As regular readers of this column will know, I am addicted to estate sales and auctions. I have been spending my weekends going the rounds of such sales for years, spending far more time and money than I should. Unlike many of the attendees at such sales, I don’t normally buy items for resale; I don’t go straight from the sales to eBay or other online sites. And I tend not to buy things that I need, although I will occasionally buy garden tools or a cheap bookcase, if I can.
Instead, my obsession at sales is to buy things with a history. I buy objects which have a story attached to them. I’m a sucker for old photographs of Kansas or postcards with interesting messages. Occasionally, I’ll find something that actually touches me in a profound way. These purchase are the reason I keep going.
The other day I bought what is known as a “box lot.” These tend be boxes filled with miscellaneous items which the auctioneer or estate sale coordinator doesn’t think have much value. They tend to dump a variety of things into such boxes: pieces of chipped pottery, a salt shaker minus a top, packets of letters or family photographs. Just the sort of things that appeal most to me.
It is in these boxes of “junk” that I find my real treasures. My first great find was more than 20 years ago at an estate sale in Champaign, Ill. In a box of miscellaneous papers, priced at a dollar, I found the business card of one of Lincoln’s law partners. When I saw the card lying at the bottom of the box I literally stopped breathing for a few seconds. When I picked up the card it was as if I had been transported back to Springfield, Ill., in the 1850s and I could see Abe Lincoln sitting at his desk talking to his young partner about a case they were handling. It was a glorious moment for me. I’ve treasured the card ever since.
I had another similar moment the other day. I bought a box of miscellaneous papers and odd objects for a few dollars. There were some old political pins, an old toy from a Cracker Jack box, and a lady’s handkerchief with embroidery of crossed American and French flags. There was a note attached. And a wonderful story therein.
The note is in red ink and was from an unnamed woman, now lost to history. She explained that the handkerchief had been given to her husband during World War I. It was a gift to him from a young Frenchwoman named Marianne Renaud, as a token of their mutual love. Marianne and the writer’s husband had fallen in love amid the horrors of the war. She had given it to him as a keepsake. They intended to be married after the war.

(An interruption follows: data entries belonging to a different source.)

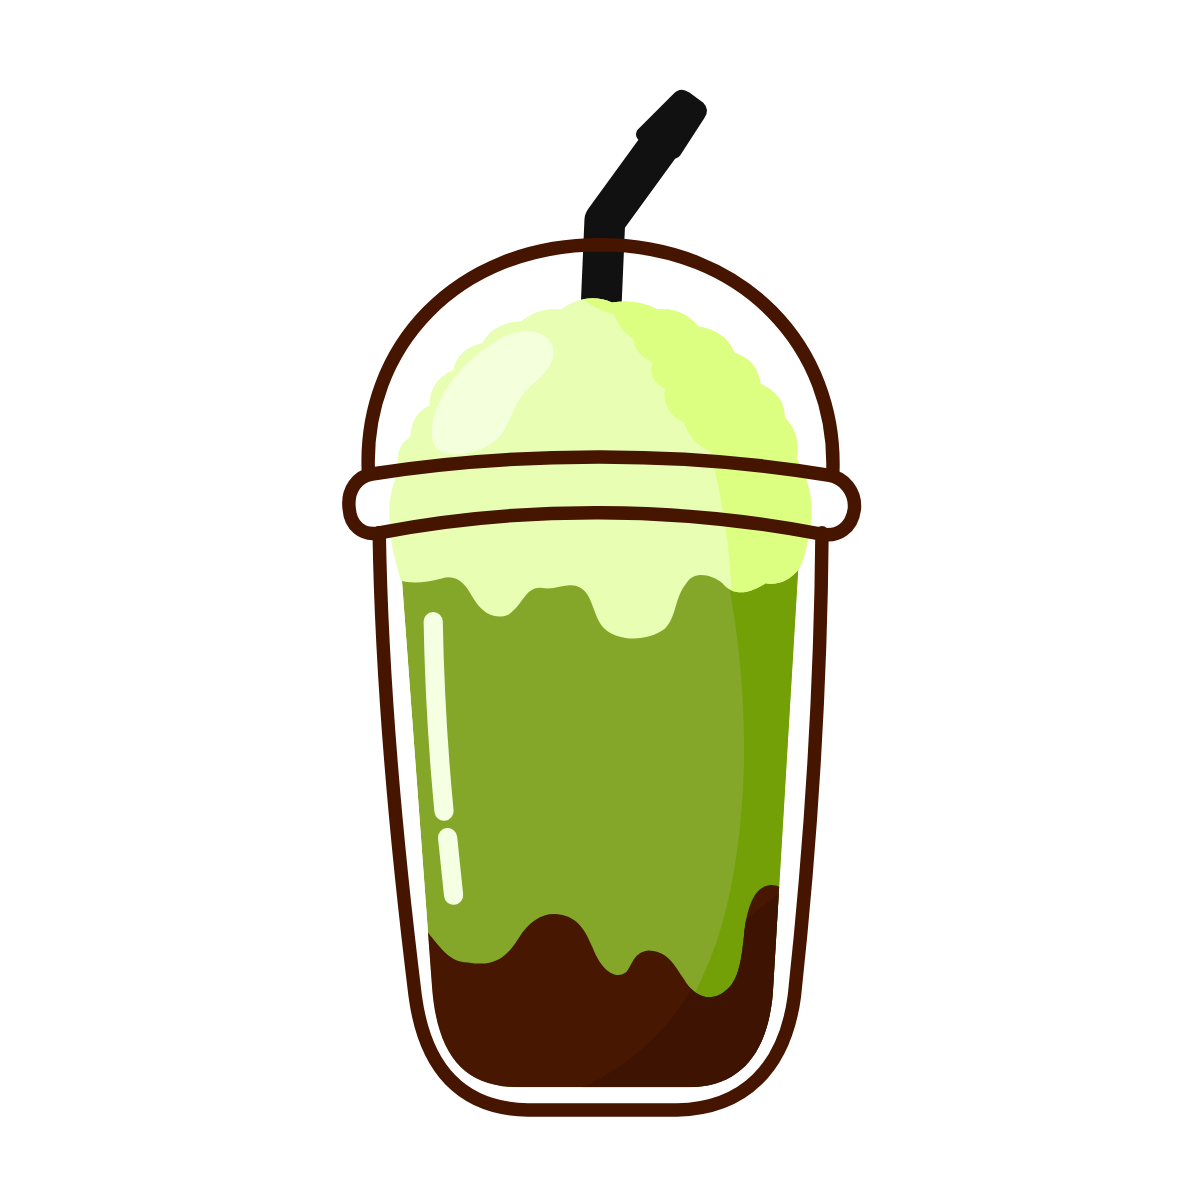
<!DOCTYPE html>
<html lang="en">
<head>
<meta charset="utf-8">
<title>Iced matcha drink</title>
<style>
:root {
  --paper: #ffffff;
  --outline: #461500;
  --straw: #111111;
  --cream: #e8ffb3;
  --cream-shade: #dcff82;
  --cream-shine: #f4ffdc;
  --matcha: #84a729;
  --matcha-shade: #72a006;
  --syrup: #471702;
  --syrup-shade: #3f1301;
  --glint: #f5ffe2;
}
html, body { margin: 0; padding: 0; background: var(--paper); overflow: hidden; }
.drink { display: block; width: 1200px; height: 1200px; background: var(--paper); }
.straw { fill: none; stroke: var(--straw); stroke-width: 17; stroke-linejoin: round; }
.straw-tip { fill: var(--straw); stroke: var(--straw); stroke-width: 6; stroke-linejoin: round; }
.cream { fill: var(--cream); }
.cream-shade { fill: var(--cream-shade); }
.cream-shine { fill: var(--cream-shine); }
.matcha { fill: var(--matcha); }
.matcha-shade { fill: var(--matcha-shade); }
.syrup { fill: var(--syrup); }
.syrup-shade { fill: var(--syrup-shade); }
.glint { fill: none; stroke: var(--glint); stroke-width: 8; stroke-linecap: round; }
.line { fill: none; stroke: var(--outline); stroke-width: 5.6; stroke-linecap: round; stroke-linejoin: round; }
</style>
</head>
<body>
<svg class="drink" viewBox="0 0 500 500" role="img" aria-label="Iced matcha drink with cream and chocolate syrup in a domed cup with a black straw">
  <defs>
    <path id="liquid-shape" d="M166 222 L180 411 C182 438 192 453 216 453 H287 C309 453 320 438 322 414 L333.500 222 Z"/>
    <path id="syrup-shape" d="M176 386 C182 392 186 401 195 401 C206 403 211 399 216 391 C221 383 227 380 233 381 C241 382 244 388 247 395 C250 403 256 409 261 405 C264 401 264 397 270 396 C278 396 281 402 285 408 C289 415 296 418 302 413 C308 409 309 399 310 390 C311 379 314 370 320 369 C324 368 327 371 331 373 V460 H174 Z"/>
    <path id="cream-shape" d="M163 222 C161 212 163 202 166 197 C165 190 166 185 171 182 C171 176 174 171 179 169 C179 161 183 157 189 154 C190 148 195 144 201 143 C204 137 210 134 217 134 C222 130 228 128 234 129 C240 124 248 123 255 126 C262 125 269 126 274 129 C281 128 287 131 291 136 C298 137 304 141 306 147 C313 149 316 154 317 160 C324 163 327 168 327 174 C332 179 333 185 332 191 C337 199 340 212 337 222 C336 229 335 233 333 237 C329 242 324 244 319 243 C313 247 306 249 301 243 C296 239 289 238 286 243 C281 249 282 257 277 262 C269 268 256 267 251 261 C247 256 247 248 242 245 C237 242 232 246 226 245 C219 244 218 252 212 256 C205 259 200 254 197 249 C194 243 190 239 184 241 C177 243 171 243 167 242 C165 234 163 229 163 222 Z"/>
    <clipPath id="liquid-clip"><use href="#liquid-shape"/></clipPath>
    <clipPath id="cream-clip"><use href="#cream-shape"/></clipPath>
    <clipPath id="syrup-clip"><use href="#syrup-shape"/></clipPath>
  </defs>

  <g id="straw">
    <path class="straw" d="M250.500 127 L252 92 L276 59"/>
    <path class="straw-tip" d="M268 56 L283 41 Q284 40 285.500 41 L291 45 Q292 46 291 47.500 L281 63 Z"/>
  </g>

  <g id="liquid" clip-path="url(#liquid-clip)">
    <use class="matcha" href="#liquid-shape"/>
    <path class="matcha-shade" d="M299 222 C311 270 313 320 306 362 C302 386 295 405 286 420 H345 V222 Z"/>
    <use class="syrup" href="#syrup-shape"/>
    <g clip-path="url(#syrup-clip)">
      <path class="syrup-shade" d="M296 395 C287 421 268 442 239 455 H340 V360 Z"/>
    </g>
  </g>

  <g id="cream">
    <use class="cream" href="#cream-shape"/>
    <g clip-path="url(#cream-clip)">
      <path class="cream-shade" d="M238 120 C243 126 249 129 256 131 C258 136 260 139 264 141 C264 146 268 149 272 151 C270 156 273 160 277 162 C276 169 280 174 285 176 C287 182 291 186 296 188 C300 205 304 224 305 250 H345 V120 Z"/>
    </g>
    <path class="cream-shine" d="M180 182 C179 169 190 153 204 144 C213 137 224 136 229 142 C234 149 227 156 221 161 C212 169 214 177 206 184 C198 190 181 193 180 182 Z"/>
  </g>

  <g id="glints">
    <path class="glint" d="M180.500 259 C181 286 182.500 312 185 338"/>
    <path class="glint" d="M186.500 349 L189 373"/>
  </g>

  <g id="cup-outline">
    <path class="line" d="M153.500 197 C151 145 190 102 250 102 C310 102 349 145 347 197"/>
    <path class="line" d="M158 222 C159 285 165 350 173 415 C177 445 192 462 220 462.500 H282 C310 462 327 445 331 415 C338 350 342 285 342.500 222"/>
    <path class="line" d="M155 197.500 C215 188 286 188 345 198 C352 199 356.500 205 356 212 C355 220 349 224 342 222.500 C282 211 218 210.500 158 222 C151 223.500 146 219 145.500 212 C144.500 204 149 198.500 155 197.500 Z"/>
  </g>
</svg>
</body>
</html>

Unfortunately, her husband’s company was ordered to leave her village to fight in another part of France. When he returned, he discovered that the Germans had destroyed the village and killed most of the occupants. Marianne, his love, was lost. He came back to the United States and carried the handkerchief she had given him as a reminder of what might have been.

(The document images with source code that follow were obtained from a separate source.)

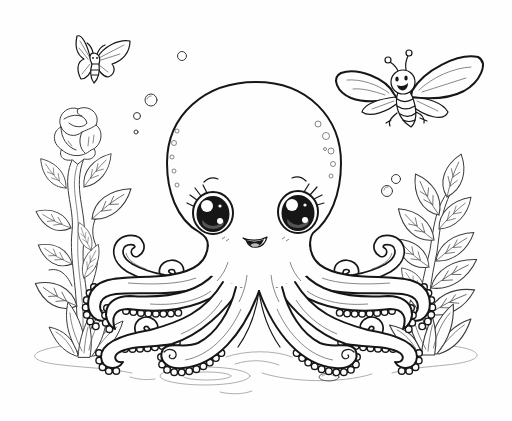
<!DOCTYPE html>
<html lang="en">
<head>
<meta charset="utf-8">
<title>Octopus colouring page</title>
<style>
:root { --paper: #fefefe; --ink: #161616; --soft: #555; --faint: #a5a5a5; }
html, body { margin: 0; background: var(--paper); overflow: hidden; }
svg { display: block; width: 512px; height: 421px; }
.line { fill: var(--paper); stroke: var(--ink); stroke-width: 1.2; stroke-linecap: round; stroke-linejoin: round; }
.bold { stroke-width: 2; }
.plant { stroke: #3a3a3a; stroke-width: 1; }
.open { fill: none; }
.fine { fill: none; stroke: var(--soft); stroke-width: .7; }
.faint { fill: none; stroke: var(--faint); stroke-width: .9; stroke-linecap: round; }
.solid { fill: var(--ink); stroke: none; }
.blank { fill: var(--paper); stroke: none; }
.cup-rim, .cup { fill: none; stroke-linecap: round; stroke-dasharray: 0 7.5; }
.cup-rim { stroke: var(--ink); stroke-width: 8; }
.cup { stroke: var(--paper); stroke-width: 5.2; }
.tube-edge { fill: none; stroke: var(--ink); stroke-width: 11; stroke-linecap: round; }
.tube { fill: none; stroke: var(--paper); stroke-width: 7.6; stroke-linecap: round; }
</style>
</head>
<body>
<svg viewBox="0 0 512 421" role="img" aria-label="Line drawing of a smiling baby octopus among sea plants, a butterfly and a bee">
<defs>
  <g id="leaf">
    <path d="M0 0C-13 -11 -12 -28 1 -43C12 -29 13 -12 0 0Z"/>
    <path class="fine" d="M0 0C-1 -12 -1 -24 1 -35M0 -11L-5 -19M0 -11L5 -18M0 -20L-4 -27M0 -20L5 -26"/>
  </g>
  <g id="grass">
    <path d="M-6 0C-10 -16 -20 -25 -35 -28C-29 -14 -22 -4 -8 1Z"/>
    <path d="M6 0C14 -18 25 -29 39 -34C34 -17 24 -4 10 1Z"/>
    <path d="M-4 1C-16 -18 -20 -35 -16 -53C-4 -38 2 -18 2 1Z"/>
    <path d="M2 1C2 -20 9 -36 23 -49C24 -30 18 -12 8 1Z"/>
    <path d="M-6 2C-5 -14 -1 -25 4 -36C8 -22 8 -10 6 2Z"/>
    <path class="fine" d="M-2 -4C-9 -18 -13 -30 -14 -42M5 -5C8 -20 13 -31 20 -40M-10 -2C-15 -12 -21 -19 -28 -23M11 -4C18 -14 26 -23 33 -28M0 -2C1 -12 2 -20 4 -28"/>
  </g>
  <path id="cups-sweep" d="M94 287C82 300 83 320 97 327"/>
  <path id="cups-middle" d="M107 308C103 318 105 326 113 333M126 311C145 314 165 315 185 312"/>
  <path id="cups-low" d="M99 353C97 367 108 376 121 369M125 349C143 349 160 348 178 342"/>
  <path id="cups-front" d="M161 357C160 370 172 374 184 372C201 370 215 361 226 348"/>
  <path id="upper-curl" d="M212 281C178 285 148 278 130 268C112 257 117 240 131 240C140 240 142 249 136 252"/>
  <path id="back-curl" d="M203 279C186 283 164 281 164 271C165 263 178 263 179 270"/>
  <path id="small-curl" d="M192 327C172 339 146 341 140 331C137 322 149 318 153 326"/>
  <g id="arms">
    <use href="#back-curl" class="tube-edge"/><use href="#back-curl" class="tube"/>
    <use href="#upper-curl" class="tube-edge"/><use href="#upper-curl" class="tube"/>
    <path class="fine" d="M126 253C128 261 137 266 146 269"/>
    <use href="#cups-sweep" class="cup-rim"/><use href="#cups-sweep" class="cup"/>
    <path class="line bold" d="M208 243C208 262 195 271 170 275C135 280 96 271 89 297C85 315 98 327 111 317C103 317 98 310 101 302C106 290 135 294 165 293C195 292 215 285 235 270"/>
    <use href="#small-curl" class="tube-edge"/><use href="#small-curl" class="tube"/>
    <use href="#cups-middle" class="cup-rim"/><use href="#cups-middle" class="cup"/>
    <path class="line bold" d="M214 274C195 295 160 298 130 296C103 296 100 320 115 329C111 318 114 309 128 309C165 314 205 310 236 280"/>
    <use href="#cups-low" class="cup-rim"/><use href="#cups-low" class="cup"/>
    <path class="line bold" d="M223 282C205 312 180 322 150 330C120 335 101 344 101 357C102 370 118 371 123 362C115 363 113 357 118 353C130 345 150 348 172 344C200 335 225 312 243 285"/>
    <use href="#cups-front" class="cup-rim"/><use href="#cups-front" class="cup"/>
    <path class="line bold" d="M236 287C230 312 216 334 198 343C184 349 170 341 163 349C157 361 169 370 183 368C216 365 243 335 259 291"/>
    <path class="line open" d="M164 352C169 347 177 350 176 356C174 361 167 358 170 355"/>
    <path class="fine" d="M185 360C208 356 229 336 241 309M181 334C200 326 213 314 222 300M150 304C178 306 199 300 211 291M128 283C155 285 180 284 196 278"/>
  </g>
  <g id="eye">
    <ellipse class="line bold" rx="20" ry="21"/>
    <ellipse class="solid" cy="1" rx="16.5" ry="18"/>
    <ellipse cx="0" cy="9" rx="11" ry="7" fill="#555"/>
    <ellipse class="solid" cy="3" rx="11" ry="10"/>
    <circle class="blank" cx="-6" cy="-7" r="6"/>
    <circle class="blank" cx="7" cy="8" r="3"/>
    <circle class="blank" cx="7" cy="-7" r="1.6"/>
  </g>
</defs>

<rect width="512" height="421" fill="var(--paper)"/>

<g id="seabed" class="faint">
  <path d="M62 346C27 351 24 361 62 365C88 368 107 368 132 373M452 346C486 350 487 361 446 365C428 367 410 368 392 373"/>
  <ellipse cx="205" cy="376" rx="45" ry="9"/>
  <ellipse cx="207" cy="376" rx="24" ry="4"/>
  <path d="M226 357C246 350 275 350 292 357M235 364C251 359 265 360 279 365M262 373C290 382 340 384 372 374M130 377C140 380 147 380 155 379M220 392C232 395 244 394 252 391"/>
  <ellipse cx="329" cy="377" rx="10" ry="4" stroke="#555"/>
  <path d="M322 376C327 373 332 374 336 377"/>
</g>

<g id="flower-plant" class="line plant">
  <path d="M73 158C60 185 75 205 72 232C69 260 78 285 77 335L89 335C90 294 80 270 84 240C87 210 72 189 84 158Z"/>
  <path class="fine" d="M78 163C69 188 80 207 78 235C76 270 84 290 83 330"/>
  <path d="M84 313C91 280 104 265 94 240C90 226 96 215 104 205M72 286C66 272 58 268 49 270" class="open"/>
  <use href="#leaf" transform="translate(66 188) rotate(-42) scale(.8 .9)"/>
  <use href="#leaf" transform="translate(84 187) rotate(38) scale(.85 1)"/>
  <use href="#leaf" transform="translate(92 219) rotate(51) scale(1 1.15)"/>
  <use href="#leaf" transform="translate(71 228) rotate(-66) scale(.9)"/>
  <use href="#leaf" transform="translate(72 264) rotate(-62) scale(.9)"/>
  <use href="#leaf" transform="translate(77 306) rotate(-63) scale(1.1)"/>
  <use href="#leaf" transform="translate(84 278) rotate(22) scale(.7 .85)"/>
  <use href="#leaf" transform="translate(91 250) rotate(-25) scale(.6 .7)"/>
  <g id="blossom">
    <path d="M72 160C61 162 57 153 64 146L92 146C99 153 94 161 84 159L78 164Z"/>
    <path d="M62 150C50 142 54 130 61 127C56 115 68 105 78 109C89 104 101 114 96 125C105 132 101 147 91 150C82 158 70 157 62 150Z"/>
    <path class="open" d="M61 127C65 136 75 138 82 132C89 129 92 128 96 125M64 119C73 113 85 114 87 123C84 128 74 128 69 123M82 132C78 140 80 149 85 153M61 127C61 138 67 147 76 150M78 109C76 112 78 115 82 116"/>
    <path class="fine" d="M68 141L72 146M89 137L88 146M94 135L93 143"/>
  </g>
  <use href="#grass" transform="translate(84 355)"/>
</g>

<g id="leafy-plant" class="line plant">
  <path d="M418 335C417 300 424 275 430 250C434 224 436 207 449 190L451 192C441 212 440 230 437 252C431 280 427 302 429 335Z"/>
  <use href="#leaf" transform="translate(447 197) rotate(17) scale(1 1.05)"/>
  <use href="#leaf" transform="translate(439 215) rotate(-31) scale(1 1.1)"/>
  <use href="#leaf" transform="translate(439 229) rotate(44) scale(.9 1.05)"/>
  <use href="#leaf" transform="translate(434 240) rotate(-50) scale(1 1.1)"/>
  <use href="#leaf" transform="translate(436 261) rotate(52) scale(.9 1.1)"/>
  <use href="#leaf" transform="translate(429 267) rotate(-51) scale(1)"/>
  <use href="#leaf" transform="translate(431 288) rotate(57) scale(1 1.25)"/>
  <use href="#leaf" transform="translate(424 294) rotate(-42) scale(.8)"/>
  <use href="#leaf" transform="translate(429 314) rotate(61) scale(1 1.2)"/>
  <use href="#grass" transform="translate(428 353) scale(1.1 1)"/>
</g>

<g id="bubbles" class="line plant open">
  <circle cx="182" cy="56" r="4.5"/><circle cx="151" cy="100" r="6"/>
  <circle cx="137" cy="116" r="3.5"/><circle cx="136" cy="132" r="2"/>
  <circle cx="396" cy="179" r="4.5"/><circle cx="387" cy="191" r="5.5"/>
  <path class="fine" d="M147 99C148 97 149 96 151 96M384 190C384 188 386 187 388 187"/>
</g>

<g id="butterfly" class="line">
  <path d="M91 60C87 44 82 34 77 36C75 45 76 54 84 59C76 62 77 72 81 79C87 79 91 72 93 66Z"/>
  <path d="M97 58C104 46 119 39 130 41C130 53 122 61 112 64C116 69 114 75 108 77C102 76 98 70 97 65Z"/>
  <path class="fine" d="M90 58L80 41M88 59L79 48M90 64L82 74M99 58L124 45M101 60L120 54M99 65L108 72"/>
  <path d="M93 53C99 53 101 58 99 64C100 72 98 79 94 83C90 78 90 70 92 64C89 59 89 54 93 53Z"/>
  <path class="open" d="M93 53C92 48 90 45 87 43M97 54C99 49 102 46 105 45M92 64H99M91 70H99M92 75H98"/>
  <circle class="solid" cx="93" cy="58" r=".9"/><circle class="solid" cx="97" cy="58" r=".9"/>
</g>

<g id="bee" class="line">
  <path class="bold" d="M394 94C386 78 357 67 341 73C331 78 337 92 351 98C367 104 384 101 397 98Z"/>
  <path class="bold" d="M412 91C424 70 458 53 478 57C489 63 480 82 464 91C447 100 427 99 411 97Z"/>
  <path d="M395 97C379 99 364 104 362 112C370 118 388 112 400 101Z"/>
  <path d="M411 98C427 97 443 103 448 112C444 122 425 117 411 105Z"/>
  <path class="fine" d="M389 93C377 84 361 79 347 80M385 95C373 91 362 88 353 89M419 90C433 77 453 68 471 67M422 92C438 87 453 82 466 78M394 101L372 109M417 101L438 111"/>
  <path d="M398 92C394 104 398 119 411 127C419 120 416 103 410 92Z"/>
  <path class="open" d="M397 99C403 103 408 102 413 99M397 106C403 110 410 109 415 106M400 114C405 117 411 117 416 113M403 120C407 122 411 122 415 120M397 113C391 118 388 121 390 126M416 112C421 114 425 117 424 123M420 118L427 121M391 120L386 123"/>
  <circle cx="403" cy="82" r="12"/>
  <path class="open" d="M398 71C396 66 393 64 390 62M406 70C405 64 406 60 408 56"/>
  <circle cx="388" cy="60" r="3"/><circle cx="409" cy="53" r="3"/>
  <ellipse class="solid" cx="397" cy="79" rx="1.7" ry="2.5"/><ellipse class="solid" cx="406" cy="78" rx="1.7" ry="2.5"/>
  <path class="solid" d="M397 85C401 87 405 86 408 83C408 92 399 93 397 85Z"/>
</g>

<g id="octopus">
  <use href="#arms"/>
  <use href="#arms" transform="matrix(-1 0 0 1 518 0)"/>
  <path class="blank" d="M210 241C211 259 207 267 201 273L224 279L238 287L259 290L280 287L294 279L317 273C311 267 307 259 308 241Z"/>
  <path class="line open" d="M259 291C256 313 250 330 238 347M259 291C262 313 268 330 280 347"/>
  <path class="line bold" d="M208 246C208 239 205 236 199 232C176 219 167 190 167 163C167 115 205 82 256 82C308 82 341 118 341 163C341 195 330 220 313 233C310 237 310 241 310 246"/>
  <g id="speckles" class="fine">
    <circle cx="318" cy="124" r="3"/><circle cx="326" cy="136" r="3.5"/><circle cx="331" cy="151" r="3"/>
    <circle cx="325" cy="149" r="1.5"/><circle cx="333" cy="164" r="2.5"/><circle cx="331" cy="176" r="2"/>
    <circle cx="177" cy="131" r="2"/><circle cx="174" cy="143" r="2.5"/><circle cx="172" cy="157" r="2"/>
    <circle cx="174" cy="171" r="2"/><circle cx="177" cy="185" r="2"/>
  </g>
  <g id="face">
    <use href="#eye" x="213" y="213"/>
    <use href="#eye" x="298" y="212"/>
    <path class="line open" d="M197 200L190 195M201 196L195 188M207 193L203 185M193 206L187 203M314 199L322 195M310 195L317 187M304 192L309 184M317 205L324 203M204 182C208 178 213 177 218 179M292 178C297 176 302 177 306 181"/>
    <path class="line" d="M243 238C249 241 260 241 267 237C264 249 250 251 246 240Z"/>
    <path class="solid" d="M246 240C252 242 259 242 264 239C261 249 250 249 246 240Z"/>
    <ellipse cx="255" cy="245" rx="4" ry="1.8" fill="#bbb"/>
    <path class="fine" d="M222 239L225 237M226 241L229 239M282 239L285 237M286 241L289 239"/>
  </g>
  <path class="fine" d="M228 262C226 269 222 276 217 281M290 262C292 269 296 276 301 281M247 275C246 285 243 294 239 302M271 275C272 285 275 294 279 302"/>
</g>
</svg>
</body>
</html>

The note’s writer did not resent her husband’s lost love. Instead, she wrote:
“He (her husband) said I resembled her and that’s why he asked me to marry him.
“I did not know that until several years later after we were married, but sure am glad that he did because I could not have had a more wonderful husband than he was, even though I resembled her.”
Hollywood could never come up with a sweeter story and I could never find something more precious than this delicate handkerchief and the note attached. I can only hope that the writer, her husband, and poor Marianne were reunited somewhere, sometime.
— Mike Hoeflich, a distinguished professor in the Kansas University School of Law, writes a regular column for the Journal-World. Read his blog, “The Grumpy Professor” at http://www2.ljworld.com/ weblogs/grumpy-professor/